Data records:
☆ ☆ ☆ ☆ ☆ ☆ ☆
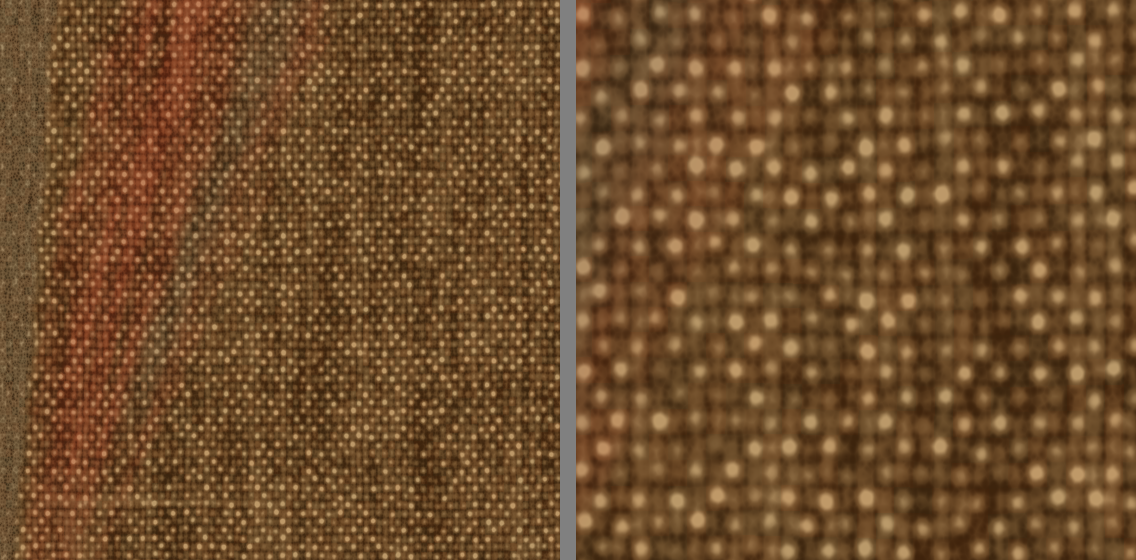
Left: the whole. Right: its middle third, enlarged.
Give the GLSL for this texture, as a Shadertoy shader.

```glsl
// Coarse brown plain-weave cloth with a slanted, streaky red dye band and a
// fuzzy greyish edge strip. Knots are jittered soft blobs on a checkerboard;
// layered sines drive the stains, cellular noise gives the fibre grain.

#define WARP_COUNT 88.0
#define WEFT_COUNT 66.0
#define KNOT_JITTER 0.26
#define KNOT_LIGHT 0.98
#define KNOT_DARK 0.40
#define STREAK_COUNT 7.0
#define DYE_STRENGTH 0.95
#define GRAIN 0.16

float hash(vec2 p) {
    vec3 q = fract(vec3(p.xyx) * 0.1031);
    q += dot(q, q.yzx + 33.33);
    return fract((q.x + q.y) * q.z);
}

// Smooth irregular waves, roughly in -1..1
float waves(vec2 p) {
    float sum = 0.0, amp = 0.5;
    for (int i = 0; i < 4; i++) {
        sum += amp * sin(p.x + 1.3 * sin(p.y + float(i))) * cos(0.8 * p.y + 0.6 * sin(p.x));
        p = mat2(1.6, 0.7, -0.7, 1.6) * p + 2.7;
        amp *= 0.65;
    }
    return sum;
}

// Distance to the nearest scattered point
float cellular(vec2 p) {
    vec2 cell = floor(p);
    float nearest = 2.0;
    for (int y = -1; y <= 1; y++)
    for (int x = -1; x <= 1; x++) {
        vec2 c = cell + vec2(x, y);
        vec2 point = c + vec2(hash(c), hash(c + 71.0));
        nearest = min(nearest, length(p - point));
    }
    return nearest;
}

// Brightness of the crossing threads: bright knots alternate with dull ones
float weave(vec2 p) {
    vec2 cell = floor(p);
    float sum = 0.0;
    for (int y = -1; y <= 1; y++)
    for (int x = -1; x <= 1; x++) {
        vec2 c = cell + vec2(x, y);
        vec2 jitter = vec2(hash(c + 13.0), hash(c + 47.0)) - 0.5;
        vec2 d = p - c - 0.5 - KNOT_JITTER * jitter;
        bool raised = mod(c.x + c.y, 2.0) < 0.5;
        float amp = raised ? KNOT_LIGHT : KNOT_DARK;
        vec2 tightness = raised ? vec2(4.6, 7.0) : vec2(7.5, 4.5);
        amp *= 0.55 + 0.9 * hash(c + 5.0);
        sum += amp * exp(-dot(d * d, tightness));
    }
    return sum;
}

vec3 ramp(vec3 shadow, vec3 body, vec3 glint, float t) {
    vec3 low = mix(shadow, body, smoothstep(-0.05, 0.40, t));
    return mix(low, glint, smoothstep(0.30, 1.15, t));
}

void mainImage(out vec4 fragColor, in vec2 fragCoord) {
    vec2 uv = fragCoord / iResolution.xy;

    // Threads wander slightly and differ in brightness
    vec2 drift = 0.004 * vec2(waves(uv * vec2(5.0, 7.0)), waves(uv * 6.0 + 9.0));
    vec2 p = (uv + drift) * vec2(WARP_COUNT, WEFT_COUNT);
    float tone = weave(p);
    tone += 0.16 * (hash(vec2(floor(p.x), 3.0)) - 0.5) * smoothstep(0.5, 0.3, abs(fract(p.x) - 0.5));
    tone += 0.10 * (hash(vec2(8.0, floor(p.y))) - 0.5) * smoothstep(0.5, 0.3, abs(fract(p.y) - 0.5));
    float grain = cellular(uv * vec2(210.0, 170.0)) - 0.5;
    tone += GRAIN * grain + 0.09 * waves(uv * vec2(14.0, 9.0));
    tone += 0.08 * waves(vec2(uv.x * 55.0, uv.y * 5.0));

    // One thick pale weft thread near the bottom
    float slub = exp(-pow((uv.y - 0.105 - drift.y) * 170.0, 2.0));
    tone += 0.28 * slub * smoothstep(0.05, 0.15, uv.x) * smoothstep(0.62, 0.3, uv.x);

    // Dye band: coordinate runs 0 to 1 between its two slanted borders
    float left = 0.04 + 0.07 * uv.y + 0.10 * uv.y * uv.y;
    float right = 0.19 + 0.41 * uv.y;
    float across = (uv.x - left) / (right - left);
    float streak = waves(vec2(across * STREAK_COUNT * 2.2, uv.y * 4.0 + 1.0));
    float fray = 0.10 * waves(vec2(across * 9.0, uv.y * 13.0));
    float dye = smoothstep(-0.08, 0.18, across + fray) * smoothstep(1.06, 0.82, across + fray);
    float bare = exp(-pow((across - 0.77 + 0.4 * fray) * 8.5, 2.0));
    dye *= clamp(0.84 + 0.6 * streak, 0.25, 1.0) * (1.0 - 0.85 * bare);
    dye *= DYE_STRENGTH * mix(0.55, 1.0, smoothstep(0.02, 0.25, uv.y));
    tone += 0.12 * streak * dye;

    // Fuzzy strip along the left edge
    float border = 0.025 + 0.075 * uv.y + 0.008 * waves(uv * vec2(4.0, 22.0));
    float strip = smoothstep(0.012, -0.012, uv.x - border);
    float fuzz = 0.36 + 0.55 * grain + 0.20 * waves(vec2(uv.x * 190.0, uv.y * 24.0));
    tone = mix(tone, fuzz + 0.2 * tone, 0.85 * strip);
    float seam = exp(-pow((uv.x - border - 0.006) * 230.0, 2.0));
    tone += 0.16 * seam * smoothstep(-0.3, 0.5, waves(vec2(2.0, uv.y * 17.0)));

    // Colours
    vec3 brown = ramp(vec3(0.24, 0.14, 0.05), vec3(0.43, 0.30, 0.16), vec3(0.74, 0.60, 0.41), tone);
    vec3 red = ramp(vec3(0.32, 0.13, 0.06), vec3(0.53, 0.27, 0.15), vec3(0.74, 0.50, 0.35), tone);
    vec3 grey = ramp(vec3(0.23, 0.16, 0.08), vec3(0.42, 0.32, 0.20), vec3(0.66, 0.56, 0.41), tone);
    vec3 color = mix(brown, red, dye * (1.0 - strip));
    color = mix(color, grey, max(strip, 0.6 * bare * smoothstep(0.15, 0.4, uv.y)));
    color += vec3(0.025, -0.005, -0.01) * (hash(floor(p) + 29.0) - 0.5);
    fragColor = vec4(clamp(color, 0.0, 1.0), 1.0);
}
```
☆ ☆ ☆ ☆ ☆ ☆ ☆
Activity: Could you output the entire listing verbatim while omitting its pictures?

Exercise solution:
Left: the whole. Right: its middle third, enlarged.
Give the GLSL for this texture, as a Shadertoy shader.

```glsl
// Coarse brown plain-weave cloth with a slanted, streaky red dye band and a
// fuzzy greyish edge strip. Knots are jittered soft blobs on a checkerboard;
// layered sines drive the stains, cellular noise gives the fibre grain.

#define WARP_COUNT 88.0
#define WEFT_COUNT 66.0
#define KNOT_JITTER 0.26
#define KNOT_LIGHT 0.98
#define KNOT_DARK 0.40
#define STREAK_COUNT 7.0
#define DYE_STRENGTH 0.95
#define GRAIN 0.16

float hash(vec2 p) {
    vec3 q = fract(vec3(p.xyx) * 0.1031);
    q += dot(q, q.yzx + 33.33);
    return fract((q.x + q.y) * q.z);
}

// Smooth irregular waves, roughly in -1..1
float waves(vec2 p) {
    float sum = 0.0, amp = 0.5;
    for (int i = 0; i < 4; i++) {
        sum += amp * sin(p.x + 1.3 * sin(p.y + float(i))) * cos(0.8 * p.y + 0.6 * sin(p.x));
        p = mat2(1.6, 0.7, -0.7, 1.6) * p + 2.7;
        amp *= 0.65;
    }
    return sum;
}

// Distance to the nearest scattered point
float cellular(vec2 p) {
    vec2 cell = floor(p);
    float nearest = 2.0;
    for (int y = -1; y <= 1; y++)
    for (int x = -1; x <= 1; x++) {
        vec2 c = cell + vec2(x, y);
        vec2 point = c + vec2(hash(c), hash(c + 71.0));
        nearest = min(nearest, length(p - point));
    }
    return nearest;
}

// Brightness of the crossing threads: bright knots alternate with dull ones
float weave(vec2 p) {
    vec2 cell = floor(p);
    float sum = 0.0;
    for (int y = -1; y <= 1; y++)
    for (int x = -1; x <= 1; x++) {
        vec2 c = cell + vec2(x, y);
        vec2 jitter = vec2(hash(c + 13.0), hash(c + 47.0)) - 0.5;
        vec2 d = p - c - 0.5 - KNOT_JITTER * jitter;
        bool raised = mod(c.x + c.y, 2.0) < 0.5;
        float amp = raised ? KNOT_LIGHT : KNOT_DARK;
        vec2 tightness = raised ? vec2(4.6, 7.0) : vec2(7.5, 4.5);
        amp *= 0.55 + 0.9 * hash(c + 5.0);
        sum += amp * exp(-dot(d * d, tightness));
    }
    return sum;
}

vec3 ramp(vec3 shadow, vec3 body, vec3 glint, float t) {
    vec3 low = mix(shadow, body, smoothstep(-0.05, 0.40, t));
    return mix(low, glint, smoothstep(0.30, 1.15, t));
}

void mainImage(out vec4 fragColor, in vec2 fragCoord) {
    vec2 uv = fragCoord / iResolution.xy;

    // Threads wander slightly and differ in brightness
    vec2 drift = 0.004 * vec2(waves(uv * vec2(5.0, 7.0)), waves(uv * 6.0 + 9.0));
    vec2 p = (uv + drift) * vec2(WARP_COUNT, WEFT_COUNT);
    float tone = weave(p);
    tone += 0.16 * (hash(vec2(floor(p.x), 3.0)) - 0.5) * smoothstep(0.5, 0.3, abs(fract(p.x) - 0.5));
    tone += 0.10 * (hash(vec2(8.0, floor(p.y))) - 0.5) * smoothstep(0.5, 0.3, abs(fract(p.y) - 0.5));
    float grain = cellular(uv * vec2(210.0, 170.0)) - 0.5;
    tone += GRAIN * grain + 0.09 * waves(uv * vec2(14.0, 9.0));
    tone += 0.08 * waves(vec2(uv.x * 55.0, uv.y * 5.0));

    // One thick pale weft thread near the bottom
    float slub = exp(-pow((uv.y - 0.105 - drift.y) * 170.0, 2.0));
    tone += 0.28 * slub * smoothstep(0.05, 0.15, uv.x) * smoothstep(0.62, 0.3, uv.x);

    // Dye band: coordinate runs 0 to 1 between its two slanted borders
    float left = 0.04 + 0.07 * uv.y + 0.10 * uv.y * uv.y;
    float right = 0.19 + 0.41 * uv.y;
    float across = (uv.x - left) / (right - left);
    float streak = waves(vec2(across * STREAK_COUNT * 2.2, uv.y * 4.0 + 1.0));
    float fray = 0.10 * waves(vec2(across * 9.0, uv.y * 13.0));
    float dye = smoothstep(-0.08, 0.18, across + fray) * smoothstep(1.06, 0.82, across + fray);
    float bare = exp(-pow((across - 0.77 + 0.4 * fray) * 8.5, 2.0));
    dye *= clamp(0.84 + 0.6 * streak, 0.25, 1.0) * (1.0 - 0.85 * bare);
    dye *= DYE_STRENGTH * mix(0.55, 1.0, smoothstep(0.02, 0.25, uv.y));
    tone += 0.12 * streak * dye;

    // Fuzzy strip along the left edge
    float border = 0.025 + 0.075 * uv.y + 0.008 * waves(uv * vec2(4.0, 22.0));
    float strip = smoothstep(0.012, -0.012, uv.x - border);
    float fuzz = 0.36 + 0.55 * grain + 0.20 * waves(vec2(uv.x * 190.0, uv.y * 24.0));
    tone = mix(tone, fuzz + 0.2 * tone, 0.85 * strip);
    float seam = exp(-pow((uv.x - border - 0.006) * 230.0, 2.0));
    tone += 0.16 * seam * smoothstep(-0.3, 0.5, waves(vec2(2.0, uv.y * 17.0)));

    // Colours
    vec3 brown = ramp(vec3(0.24, 0.14, 0.05), vec3(0.43, 0.30, 0.16), vec3(0.74, 0.60, 0.41), tone);
    vec3 red = ramp(vec3(0.32, 0.13, 0.06), vec3(0.53, 0.27, 0.15), vec3(0.74, 0.50, 0.35), tone);
    vec3 grey = ramp(vec3(0.23, 0.16, 0.08), vec3(0.42, 0.32, 0.20), vec3(0.66, 0.56, 0.41), tone);
    vec3 color = mix(brown, red, dye * (1.0 - strip));
    color = mix(color, grey, max(strip, 0.6 * bare * smoothstep(0.15, 0.4, uv.y)));
    color += vec3(0.025, -0.005, -0.01) * (hash(floor(p) + 29.0) - 0.5);
    fragColor = vec4(clamp(color, 0.0, 1.0), 1.0);
}
```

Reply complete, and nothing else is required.